Abbreviated Journal Title
Math. Med. Biol.
dengue fever; Aedes aegypti; basic reproductive ratio; discrete-time; patch model; mathematical epidemiology; TIME EPIDEMIC MODELS; HEMORRHAGIC-FEVER; DISEASE TRANSMISSION; REPRODUCTION NUMBER; POPULATION-DYNAMICS; MATHEMATICAL-MODEL; TRAVELING-WAVES; UNCERTAINTIES; HETEROGENEITY; COMPUTATION; Biology; Mathematical & Computational Biology
Dengue is a re-emergent vector-borne disease affecting large portions of the world's population living in the tropics and subtropics. The virus is transmitted through the bites of female Aedes aegypti mosquitoes, and it is widely believed that these bites occur primarily in the daytime.

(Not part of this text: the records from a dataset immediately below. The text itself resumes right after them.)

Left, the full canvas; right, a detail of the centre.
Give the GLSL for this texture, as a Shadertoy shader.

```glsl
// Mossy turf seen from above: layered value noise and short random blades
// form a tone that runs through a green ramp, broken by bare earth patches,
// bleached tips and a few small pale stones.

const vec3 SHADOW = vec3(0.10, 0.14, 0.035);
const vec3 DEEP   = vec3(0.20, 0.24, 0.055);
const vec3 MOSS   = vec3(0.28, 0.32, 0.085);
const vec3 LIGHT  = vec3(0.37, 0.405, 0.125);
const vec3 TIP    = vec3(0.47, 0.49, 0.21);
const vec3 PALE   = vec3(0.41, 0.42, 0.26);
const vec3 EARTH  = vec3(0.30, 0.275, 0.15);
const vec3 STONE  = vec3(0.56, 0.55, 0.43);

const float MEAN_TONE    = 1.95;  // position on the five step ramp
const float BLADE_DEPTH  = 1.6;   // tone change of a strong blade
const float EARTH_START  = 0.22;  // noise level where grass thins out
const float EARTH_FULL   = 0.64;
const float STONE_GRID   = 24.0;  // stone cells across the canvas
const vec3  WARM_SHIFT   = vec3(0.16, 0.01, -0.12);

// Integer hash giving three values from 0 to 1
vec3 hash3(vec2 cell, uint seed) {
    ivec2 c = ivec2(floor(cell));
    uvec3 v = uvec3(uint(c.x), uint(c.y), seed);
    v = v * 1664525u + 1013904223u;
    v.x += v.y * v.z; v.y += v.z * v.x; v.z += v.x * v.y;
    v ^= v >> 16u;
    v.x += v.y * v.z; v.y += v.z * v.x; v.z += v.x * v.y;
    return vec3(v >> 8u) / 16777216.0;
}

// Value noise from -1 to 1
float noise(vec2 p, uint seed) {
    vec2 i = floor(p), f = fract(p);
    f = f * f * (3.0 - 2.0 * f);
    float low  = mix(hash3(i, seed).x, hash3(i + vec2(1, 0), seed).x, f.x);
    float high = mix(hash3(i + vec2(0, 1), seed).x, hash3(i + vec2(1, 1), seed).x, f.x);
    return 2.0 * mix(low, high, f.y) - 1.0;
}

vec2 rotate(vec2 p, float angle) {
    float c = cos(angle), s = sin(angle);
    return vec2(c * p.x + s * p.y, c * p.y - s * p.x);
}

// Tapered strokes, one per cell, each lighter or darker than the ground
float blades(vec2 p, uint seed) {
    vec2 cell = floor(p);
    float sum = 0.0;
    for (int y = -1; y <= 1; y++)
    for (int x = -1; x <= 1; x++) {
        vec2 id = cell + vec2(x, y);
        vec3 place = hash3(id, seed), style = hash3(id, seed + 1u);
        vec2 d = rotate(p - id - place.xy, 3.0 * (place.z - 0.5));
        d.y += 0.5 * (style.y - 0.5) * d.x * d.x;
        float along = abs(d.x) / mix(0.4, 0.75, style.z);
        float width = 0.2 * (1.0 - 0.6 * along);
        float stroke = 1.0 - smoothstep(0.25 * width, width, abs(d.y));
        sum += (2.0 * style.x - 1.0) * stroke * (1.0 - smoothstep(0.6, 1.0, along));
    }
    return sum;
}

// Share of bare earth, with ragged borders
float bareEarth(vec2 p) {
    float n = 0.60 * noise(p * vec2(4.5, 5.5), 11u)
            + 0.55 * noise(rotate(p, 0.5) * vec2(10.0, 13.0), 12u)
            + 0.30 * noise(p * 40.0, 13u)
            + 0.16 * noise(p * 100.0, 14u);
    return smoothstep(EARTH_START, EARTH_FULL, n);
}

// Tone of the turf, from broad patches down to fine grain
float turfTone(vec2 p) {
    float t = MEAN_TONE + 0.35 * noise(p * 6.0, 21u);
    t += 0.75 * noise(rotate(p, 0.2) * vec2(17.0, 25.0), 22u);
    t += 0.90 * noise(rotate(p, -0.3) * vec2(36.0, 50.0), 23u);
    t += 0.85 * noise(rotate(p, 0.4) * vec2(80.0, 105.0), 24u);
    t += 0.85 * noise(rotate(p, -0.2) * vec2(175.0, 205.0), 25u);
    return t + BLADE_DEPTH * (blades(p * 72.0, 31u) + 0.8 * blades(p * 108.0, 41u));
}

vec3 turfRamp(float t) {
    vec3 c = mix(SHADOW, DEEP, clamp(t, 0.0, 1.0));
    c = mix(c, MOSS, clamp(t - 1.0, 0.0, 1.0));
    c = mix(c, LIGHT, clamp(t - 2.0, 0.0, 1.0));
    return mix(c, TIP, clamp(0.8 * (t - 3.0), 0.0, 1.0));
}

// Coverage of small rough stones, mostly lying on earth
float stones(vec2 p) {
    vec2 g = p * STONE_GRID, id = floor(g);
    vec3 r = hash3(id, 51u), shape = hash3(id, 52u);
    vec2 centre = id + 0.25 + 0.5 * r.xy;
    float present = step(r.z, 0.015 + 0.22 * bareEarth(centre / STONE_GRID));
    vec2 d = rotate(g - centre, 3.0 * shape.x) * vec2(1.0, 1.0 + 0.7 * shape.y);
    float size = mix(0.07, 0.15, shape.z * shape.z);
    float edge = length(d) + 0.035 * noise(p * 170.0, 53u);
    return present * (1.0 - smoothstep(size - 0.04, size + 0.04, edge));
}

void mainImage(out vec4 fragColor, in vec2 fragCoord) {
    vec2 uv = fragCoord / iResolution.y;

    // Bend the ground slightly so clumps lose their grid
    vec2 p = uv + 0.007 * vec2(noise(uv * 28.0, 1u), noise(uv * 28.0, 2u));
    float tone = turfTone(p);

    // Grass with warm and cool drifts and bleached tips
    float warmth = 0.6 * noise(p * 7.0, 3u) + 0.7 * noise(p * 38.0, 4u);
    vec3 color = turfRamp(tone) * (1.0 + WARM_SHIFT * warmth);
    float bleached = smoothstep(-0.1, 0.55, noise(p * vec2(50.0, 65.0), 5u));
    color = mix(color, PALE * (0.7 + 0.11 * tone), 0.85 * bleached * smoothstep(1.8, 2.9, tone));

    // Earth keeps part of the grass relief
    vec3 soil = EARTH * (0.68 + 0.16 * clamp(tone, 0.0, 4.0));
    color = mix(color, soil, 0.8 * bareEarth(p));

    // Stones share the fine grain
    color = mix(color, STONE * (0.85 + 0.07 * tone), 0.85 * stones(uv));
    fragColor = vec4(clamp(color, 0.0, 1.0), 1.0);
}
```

The transmission of dengue is a complicated process, and one of the main sources of this complexity is due to the movement of people, e.g. between home and their places of work. Hence, the mechanics of disease progression may also differ between day and night. A discrete-time multi-patch dengue transmission model which takes into account the mobility of people as well as processes of infection, recovery, recruitment, mortality, and outbound and return movements is considered here. One patch (the city) is connected to all other patches (the villages) in a spoke-like network. We obtain here the basic reproductive ratio (a" > (0)) of the transmission model which represents a threshold for an epidemic to occur. Dynamical analysis for vector control, human treatment and vaccination, and different kinds of mobility are performed. It is shown that changes in human movement patterns can, in some situations, affect the ability of the disease to persist in a predictable manner. We conclude with biological implications for the prevention and control of dengue virus transmission.
Mathematical Medicine and Biology-a Journal of the Ima
Nevai, Andrew L. and Soewono, Edy, "A model for the spatial transmission of dengue with daily movement between villages and a city" (2014). Faculty Bibliography 2010s. 5886.